**DIRECTIONS:**
Return all the entries. Match them word for word.

### EXTRACTED ENTRIES

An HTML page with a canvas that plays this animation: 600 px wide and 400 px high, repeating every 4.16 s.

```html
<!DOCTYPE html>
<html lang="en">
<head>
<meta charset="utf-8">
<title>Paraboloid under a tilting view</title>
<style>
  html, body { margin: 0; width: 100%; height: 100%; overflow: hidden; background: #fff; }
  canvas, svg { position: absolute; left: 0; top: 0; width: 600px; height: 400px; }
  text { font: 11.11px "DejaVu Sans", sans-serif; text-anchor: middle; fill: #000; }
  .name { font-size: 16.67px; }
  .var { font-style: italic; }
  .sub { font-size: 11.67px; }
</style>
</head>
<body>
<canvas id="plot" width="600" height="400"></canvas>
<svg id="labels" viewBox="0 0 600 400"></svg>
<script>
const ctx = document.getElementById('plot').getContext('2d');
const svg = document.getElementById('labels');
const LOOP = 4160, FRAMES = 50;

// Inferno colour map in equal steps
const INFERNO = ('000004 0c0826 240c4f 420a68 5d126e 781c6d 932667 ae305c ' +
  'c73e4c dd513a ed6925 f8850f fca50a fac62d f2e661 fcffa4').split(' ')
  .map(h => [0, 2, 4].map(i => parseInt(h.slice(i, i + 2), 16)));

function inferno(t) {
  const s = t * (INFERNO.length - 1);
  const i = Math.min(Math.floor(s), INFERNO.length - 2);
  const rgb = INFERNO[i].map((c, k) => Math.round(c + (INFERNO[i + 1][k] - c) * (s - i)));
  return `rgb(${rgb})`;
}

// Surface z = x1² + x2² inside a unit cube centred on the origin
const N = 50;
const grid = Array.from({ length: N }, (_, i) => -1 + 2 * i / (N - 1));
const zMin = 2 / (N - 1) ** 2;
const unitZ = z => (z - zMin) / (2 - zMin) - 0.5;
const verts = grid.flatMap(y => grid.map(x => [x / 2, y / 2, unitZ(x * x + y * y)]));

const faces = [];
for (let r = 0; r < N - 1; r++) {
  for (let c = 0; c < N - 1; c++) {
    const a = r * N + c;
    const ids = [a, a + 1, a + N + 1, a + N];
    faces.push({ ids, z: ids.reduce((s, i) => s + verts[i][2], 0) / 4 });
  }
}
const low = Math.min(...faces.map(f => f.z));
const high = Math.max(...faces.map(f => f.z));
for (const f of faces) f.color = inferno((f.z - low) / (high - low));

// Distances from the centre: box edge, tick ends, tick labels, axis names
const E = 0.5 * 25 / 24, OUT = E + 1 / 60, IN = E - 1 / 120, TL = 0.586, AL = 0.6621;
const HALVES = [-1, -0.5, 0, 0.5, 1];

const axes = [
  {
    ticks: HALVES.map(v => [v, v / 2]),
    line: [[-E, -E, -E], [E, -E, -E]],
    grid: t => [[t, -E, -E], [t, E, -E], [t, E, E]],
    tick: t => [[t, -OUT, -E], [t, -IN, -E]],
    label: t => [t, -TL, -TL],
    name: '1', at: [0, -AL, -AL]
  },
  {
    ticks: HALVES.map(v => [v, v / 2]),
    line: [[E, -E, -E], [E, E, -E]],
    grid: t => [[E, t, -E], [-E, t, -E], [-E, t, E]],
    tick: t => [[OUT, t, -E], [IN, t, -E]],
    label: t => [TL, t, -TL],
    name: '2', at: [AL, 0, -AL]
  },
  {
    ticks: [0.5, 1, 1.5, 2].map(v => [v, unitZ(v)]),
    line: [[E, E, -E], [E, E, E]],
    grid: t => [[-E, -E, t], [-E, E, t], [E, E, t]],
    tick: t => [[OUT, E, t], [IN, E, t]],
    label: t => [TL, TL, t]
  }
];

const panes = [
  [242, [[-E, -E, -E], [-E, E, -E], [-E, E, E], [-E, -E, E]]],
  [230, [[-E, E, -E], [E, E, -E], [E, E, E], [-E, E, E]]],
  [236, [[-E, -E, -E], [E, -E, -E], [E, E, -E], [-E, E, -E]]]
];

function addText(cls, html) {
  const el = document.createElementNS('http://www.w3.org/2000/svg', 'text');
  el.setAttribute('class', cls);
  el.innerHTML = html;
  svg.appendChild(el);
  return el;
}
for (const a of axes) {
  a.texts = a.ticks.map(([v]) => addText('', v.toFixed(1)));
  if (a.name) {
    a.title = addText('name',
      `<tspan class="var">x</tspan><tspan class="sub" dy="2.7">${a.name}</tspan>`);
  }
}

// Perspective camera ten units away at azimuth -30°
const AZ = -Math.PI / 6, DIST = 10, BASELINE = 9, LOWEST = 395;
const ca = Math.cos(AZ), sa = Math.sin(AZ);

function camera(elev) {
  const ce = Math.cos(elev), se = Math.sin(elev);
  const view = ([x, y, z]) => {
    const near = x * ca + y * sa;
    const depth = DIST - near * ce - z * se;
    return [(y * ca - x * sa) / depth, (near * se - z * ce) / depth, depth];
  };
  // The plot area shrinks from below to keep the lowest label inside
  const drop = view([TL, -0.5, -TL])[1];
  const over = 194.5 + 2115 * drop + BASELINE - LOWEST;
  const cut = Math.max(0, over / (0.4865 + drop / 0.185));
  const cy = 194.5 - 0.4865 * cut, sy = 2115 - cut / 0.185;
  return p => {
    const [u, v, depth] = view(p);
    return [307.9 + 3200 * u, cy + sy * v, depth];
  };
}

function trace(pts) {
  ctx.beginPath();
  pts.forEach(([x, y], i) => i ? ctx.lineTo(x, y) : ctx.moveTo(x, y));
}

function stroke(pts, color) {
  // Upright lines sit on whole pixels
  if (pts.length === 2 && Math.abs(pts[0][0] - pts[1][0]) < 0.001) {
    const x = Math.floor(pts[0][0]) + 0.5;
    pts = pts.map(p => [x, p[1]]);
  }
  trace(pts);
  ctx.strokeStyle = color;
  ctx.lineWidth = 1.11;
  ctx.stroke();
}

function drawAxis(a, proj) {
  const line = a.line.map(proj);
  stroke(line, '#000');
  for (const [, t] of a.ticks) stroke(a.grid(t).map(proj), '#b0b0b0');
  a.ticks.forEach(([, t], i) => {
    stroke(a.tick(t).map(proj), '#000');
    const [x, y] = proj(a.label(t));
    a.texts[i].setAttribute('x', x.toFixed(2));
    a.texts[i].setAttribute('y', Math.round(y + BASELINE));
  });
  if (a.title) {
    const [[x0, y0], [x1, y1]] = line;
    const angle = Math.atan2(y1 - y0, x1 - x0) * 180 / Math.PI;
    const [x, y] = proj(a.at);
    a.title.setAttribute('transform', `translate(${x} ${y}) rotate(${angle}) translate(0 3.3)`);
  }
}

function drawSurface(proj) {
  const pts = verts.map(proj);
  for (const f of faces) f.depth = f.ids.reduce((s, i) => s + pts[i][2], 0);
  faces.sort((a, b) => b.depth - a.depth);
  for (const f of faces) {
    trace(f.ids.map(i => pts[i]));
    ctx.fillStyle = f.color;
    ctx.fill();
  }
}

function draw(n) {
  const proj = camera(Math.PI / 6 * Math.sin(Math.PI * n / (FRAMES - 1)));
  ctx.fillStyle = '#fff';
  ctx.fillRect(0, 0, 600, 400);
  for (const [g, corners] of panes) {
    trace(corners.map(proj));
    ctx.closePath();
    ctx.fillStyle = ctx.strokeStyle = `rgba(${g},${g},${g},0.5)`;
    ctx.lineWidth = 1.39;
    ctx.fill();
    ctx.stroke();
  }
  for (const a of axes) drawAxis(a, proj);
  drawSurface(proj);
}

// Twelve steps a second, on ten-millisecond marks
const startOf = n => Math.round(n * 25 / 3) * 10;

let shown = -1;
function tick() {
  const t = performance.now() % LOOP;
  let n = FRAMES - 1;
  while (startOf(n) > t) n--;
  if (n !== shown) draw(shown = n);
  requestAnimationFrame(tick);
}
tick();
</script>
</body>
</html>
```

######

**TASK SOLUTION:**
An HTML page with a canvas that plays this animation: 600 px wide and 400 px high, repeating every 4.16 s.

```html
<!DOCTYPE html>
<html lang="en">
<head>
<meta charset="utf-8">
<title>Paraboloid under a tilting view</title>
<style>
  html, body { margin: 0; width: 100%; height: 100%; overflow: hidden; background: #fff; }
  canvas, svg { position: absolute; left: 0; top: 0; width: 600px; height: 400px; }
  text { font: 11.11px "DejaVu Sans", sans-serif; text-anchor: middle; fill: #000; }
  .name { font-size: 16.67px; }
  .var { font-style: italic; }
  .sub { font-size: 11.67px; }
</style>
</head>
<body>
<canvas id="plot" width="600" height="400"></canvas>
<svg id="labels" viewBox="0 0 600 400"></svg>
<script>
const ctx = document.getElementById('plot').getContext('2d');
const svg = document.getElementById('labels');
const LOOP = 4160, FRAMES = 50;

// Inferno colour map in equal steps
const INFERNO = ('000004 0c0826 240c4f 420a68 5d126e 781c6d 932667 ae305c ' +
  'c73e4c dd513a ed6925 f8850f fca50a fac62d f2e661 fcffa4').split(' ')
  .map(h => [0, 2, 4].map(i => parseInt(h.slice(i, i + 2), 16)));

function inferno(t) {
  const s = t * (INFERNO.length - 1);
  const i = Math.min(Math.floor(s), INFERNO.length - 2);
  const rgb = INFERNO[i].map((c, k) => Math.round(c + (INFERNO[i + 1][k] - c) * (s - i)));
  return `rgb(${rgb})`;
}

// Surface z = x1² + x2² inside a unit cube centred on the origin
const N = 50;
const grid = Array.from({ length: N }, (_, i) => -1 + 2 * i / (N - 1));
const zMin = 2 / (N - 1) ** 2;
const unitZ = z => (z - zMin) / (2 - zMin) - 0.5;
const verts = grid.flatMap(y => grid.map(x => [x / 2, y / 2, unitZ(x * x + y * y)]));

const faces = [];
for (let r = 0; r < N - 1; r++) {
  for (let c = 0; c < N - 1; c++) {
    const a = r * N + c;
    const ids = [a, a + 1, a + N + 1, a + N];
    faces.push({ ids, z: ids.reduce((s, i) => s + verts[i][2], 0) / 4 });
  }
}
const low = Math.min(...faces.map(f => f.z));
const high = Math.max(...faces.map(f => f.z));
for (const f of faces) f.color = inferno((f.z - low) / (high - low));

// Distances from the centre: box edge, tick ends, tick labels, axis names
const E = 0.5 * 25 / 24, OUT = E + 1 / 60, IN = E - 1 / 120, TL = 0.586, AL = 0.6621;
const HALVES = [-1, -0.5, 0, 0.5, 1];

const axes = [
  {
    ticks: HALVES.map(v => [v, v / 2]),
    line: [[-E, -E, -E], [E, -E, -E]],
    grid: t => [[t, -E, -E], [t, E, -E], [t, E, E]],
    tick: t => [[t, -OUT, -E], [t, -IN, -E]],
    label: t => [t, -TL, -TL],
    name: '1', at: [0, -AL, -AL]
  },
  {
    ticks: HALVES.map(v => [v, v / 2]),
    line: [[E, -E, -E], [E, E, -E]],
    grid: t => [[E, t, -E], [-E, t, -E], [-E, t, E]],
    tick: t => [[OUT, t, -E], [IN, t, -E]],
    label: t => [TL, t, -TL],
    name: '2', at: [AL, 0, -AL]
  },
  {
    ticks: [0.5, 1, 1.5, 2].map(v => [v, unitZ(v)]),
    line: [[E, E, -E], [E, E, E]],
    grid: t => [[-E, -E, t], [-E, E, t], [E, E, t]],
    tick: t => [[OUT, E, t], [IN, E, t]],
    label: t => [TL, TL, t]
  }
];

const panes = [
  [242, [[-E, -E, -E], [-E, E, -E], [-E, E, E], [-E, -E, E]]],
  [230, [[-E, E, -E], [E, E, -E], [E, E, E], [-E, E, E]]],
  [236, [[-E, -E, -E], [E, -E, -E], [E, E, -E], [-E, E, -E]]]
];

function addText(cls, html) {
  const el = document.createElementNS('http://www.w3.org/2000/svg', 'text');
  el.setAttribute('class', cls);
  el.innerHTML = html;
  svg.appendChild(el);
  return el;
}
for (const a of axes) {
  a.texts = a.ticks.map(([v]) => addText('', v.toFixed(1)));
  if (a.name) {
    a.title = addText('name',
      `<tspan class="var">x</tspan><tspan class="sub" dy="2.7">${a.name}</tspan>`);
  }
}

// Perspective camera ten units away at azimuth -30°
const AZ = -Math.PI / 6, DIST = 10, BASELINE = 9, LOWEST = 395;
const ca = Math.cos(AZ), sa = Math.sin(AZ);

function camera(elev) {
  const ce = Math.cos(elev), se = Math.sin(elev);
  const view = ([x, y, z]) => {
    const near = x * ca + y * sa;
    const depth = DIST - near * ce - z * se;
    return [(y * ca - x * sa) / depth, (near * se - z * ce) / depth, depth];
  };
  // The plot area shrinks from below to keep the lowest label inside
  const drop = view([TL, -0.5, -TL])[1];
  const over = 194.5 + 2115 * drop + BASELINE - LOWEST;
  const cut = Math.max(0, over / (0.4865 + drop / 0.185));
  const cy = 194.5 - 0.4865 * cut, sy = 2115 - cut / 0.185;
  return p => {
    const [u, v, depth] = view(p);
    return [307.9 + 3200 * u, cy + sy * v, depth];
  };
}

function trace(pts) {
  ctx.beginPath();
  pts.forEach(([x, y], i) => i ? ctx.lineTo(x, y) : ctx.moveTo(x, y));
}

function stroke(pts, color) {
  // Upright lines sit on whole pixels
  if (pts.length === 2 && Math.abs(pts[0][0] - pts[1][0]) < 0.001) {
    const x = Math.floor(pts[0][0]) + 0.5;
    pts = pts.map(p => [x, p[1]]);
  }
  trace(pts);
  ctx.strokeStyle = color;
  ctx.lineWidth = 1.11;
  ctx.stroke();
}

function drawAxis(a, proj) {
  const line = a.line.map(proj);
  stroke(line, '#000');
  for (const [, t] of a.ticks) stroke(a.grid(t).map(proj), '#b0b0b0');
  a.ticks.forEach(([, t], i) => {
    stroke(a.tick(t).map(proj), '#000');
    const [x, y] = proj(a.label(t));
    a.texts[i].setAttribute('x', x.toFixed(2));
    a.texts[i].setAttribute('y', Math.round(y + BASELINE));
  });
  if (a.title) {
    const [[x0, y0], [x1, y1]] = line;
    const angle = Math.atan2(y1 - y0, x1 - x0) * 180 / Math.PI;
    const [x, y] = proj(a.at);
    a.title.setAttribute('transform', `translate(${x} ${y}) rotate(${angle}) translate(0 3.3)`);
  }
}

function drawSurface(proj) {
  const pts = verts.map(proj);
  for (const f of faces) f.depth = f.ids.reduce((s, i) => s + pts[i][2], 0);
  faces.sort((a, b) => b.depth - a.depth);
  for (const f of faces) {
    trace(f.ids.map(i => pts[i]));
    ctx.fillStyle = f.color;
    ctx.fill();
  }
}

function draw(n) {
  const proj = camera(Math.PI / 6 * Math.sin(Math.PI * n / (FRAMES - 1)));
  ctx.fillStyle = '#fff';
  ctx.fillRect(0, 0, 600, 400);
  for (const [g, corners] of panes) {
    trace(corners.map(proj));
    ctx.closePath();
    ctx.fillStyle = ctx.strokeStyle = `rgba(${g},${g},${g},0.5)`;
    ctx.lineWidth = 1.39;
    ctx.fill();
    ctx.stroke();
  }
  for (const a of axes) drawAxis(a, proj);
  drawSurface(proj);
}

// Twelve steps a second, on ten-millisecond marks
const startOf = n => Math.round(n * 25 / 3) * 10;

let shown = -1;
function tick() {
  const t = performance.now() % LOOP;
  let n = FRAMES - 1;
  while (startOf(n) > t) n--;
  if (n !== shown) draw(shown = n);
  requestAnimationFrame(tick);
}
tick();
</script>
</body>
</html>
```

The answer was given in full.